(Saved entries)
● ● ● ●
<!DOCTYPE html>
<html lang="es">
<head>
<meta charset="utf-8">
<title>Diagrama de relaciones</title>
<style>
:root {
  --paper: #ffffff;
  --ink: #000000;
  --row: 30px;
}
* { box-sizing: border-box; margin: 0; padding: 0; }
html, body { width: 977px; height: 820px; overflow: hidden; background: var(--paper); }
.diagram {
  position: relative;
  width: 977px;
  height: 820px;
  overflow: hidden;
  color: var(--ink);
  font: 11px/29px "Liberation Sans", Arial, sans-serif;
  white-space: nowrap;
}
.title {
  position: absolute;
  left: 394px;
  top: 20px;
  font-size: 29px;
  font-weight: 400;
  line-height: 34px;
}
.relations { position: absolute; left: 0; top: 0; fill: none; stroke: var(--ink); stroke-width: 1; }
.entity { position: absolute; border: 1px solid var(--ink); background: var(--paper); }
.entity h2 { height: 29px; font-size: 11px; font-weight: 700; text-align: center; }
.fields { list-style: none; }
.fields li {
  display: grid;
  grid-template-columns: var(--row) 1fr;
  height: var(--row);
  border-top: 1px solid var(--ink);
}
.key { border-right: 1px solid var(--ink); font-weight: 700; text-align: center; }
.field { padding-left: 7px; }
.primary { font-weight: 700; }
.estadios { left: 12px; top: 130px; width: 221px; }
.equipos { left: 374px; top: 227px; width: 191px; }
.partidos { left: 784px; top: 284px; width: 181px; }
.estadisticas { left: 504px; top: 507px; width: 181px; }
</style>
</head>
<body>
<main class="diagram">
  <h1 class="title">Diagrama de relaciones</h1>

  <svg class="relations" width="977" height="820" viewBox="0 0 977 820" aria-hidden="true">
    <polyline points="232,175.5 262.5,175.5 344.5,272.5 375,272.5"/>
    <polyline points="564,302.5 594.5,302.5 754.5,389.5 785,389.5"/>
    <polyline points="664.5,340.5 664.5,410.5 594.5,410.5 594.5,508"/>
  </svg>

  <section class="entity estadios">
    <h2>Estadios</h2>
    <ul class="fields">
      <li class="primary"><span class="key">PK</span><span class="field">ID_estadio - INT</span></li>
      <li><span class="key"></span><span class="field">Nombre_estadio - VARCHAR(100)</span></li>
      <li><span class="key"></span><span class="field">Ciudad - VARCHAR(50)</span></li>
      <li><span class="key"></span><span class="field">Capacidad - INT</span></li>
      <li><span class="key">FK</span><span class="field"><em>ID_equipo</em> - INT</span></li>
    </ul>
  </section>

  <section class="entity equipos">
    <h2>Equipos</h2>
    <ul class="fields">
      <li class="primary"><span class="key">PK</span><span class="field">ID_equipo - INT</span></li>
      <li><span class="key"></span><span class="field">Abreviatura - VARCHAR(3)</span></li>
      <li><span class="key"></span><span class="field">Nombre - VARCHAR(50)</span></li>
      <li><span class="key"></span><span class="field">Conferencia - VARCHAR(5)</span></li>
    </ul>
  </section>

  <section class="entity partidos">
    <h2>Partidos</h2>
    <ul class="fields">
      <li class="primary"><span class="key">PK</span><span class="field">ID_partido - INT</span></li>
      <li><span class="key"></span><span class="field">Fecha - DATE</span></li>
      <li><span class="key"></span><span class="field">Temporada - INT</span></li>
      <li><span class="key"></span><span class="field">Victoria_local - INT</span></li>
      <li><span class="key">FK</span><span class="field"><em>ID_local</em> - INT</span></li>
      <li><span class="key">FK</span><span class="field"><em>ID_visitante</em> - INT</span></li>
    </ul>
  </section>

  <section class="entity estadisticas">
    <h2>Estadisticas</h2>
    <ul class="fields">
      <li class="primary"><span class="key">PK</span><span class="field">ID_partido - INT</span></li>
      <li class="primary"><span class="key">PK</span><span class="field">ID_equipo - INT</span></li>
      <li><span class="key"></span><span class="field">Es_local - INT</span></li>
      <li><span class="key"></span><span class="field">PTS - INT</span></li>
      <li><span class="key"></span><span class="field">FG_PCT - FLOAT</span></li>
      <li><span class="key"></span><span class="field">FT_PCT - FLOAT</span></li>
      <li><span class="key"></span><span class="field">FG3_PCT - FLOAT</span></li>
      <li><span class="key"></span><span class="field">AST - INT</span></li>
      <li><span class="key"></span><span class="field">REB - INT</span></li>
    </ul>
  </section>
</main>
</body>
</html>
● ● ● ●
Gather up every line in the data above that contains the word "position", copying each one.

Written solution |
  position: relative;
  position: absolute;
.relations { position: absolute; left: 0; top: 0; fill: none; stroke: var(--ink); stroke-width: 1; }
.entity { position: absolute; border: 1px solid var(--ink); background: var(--paper); }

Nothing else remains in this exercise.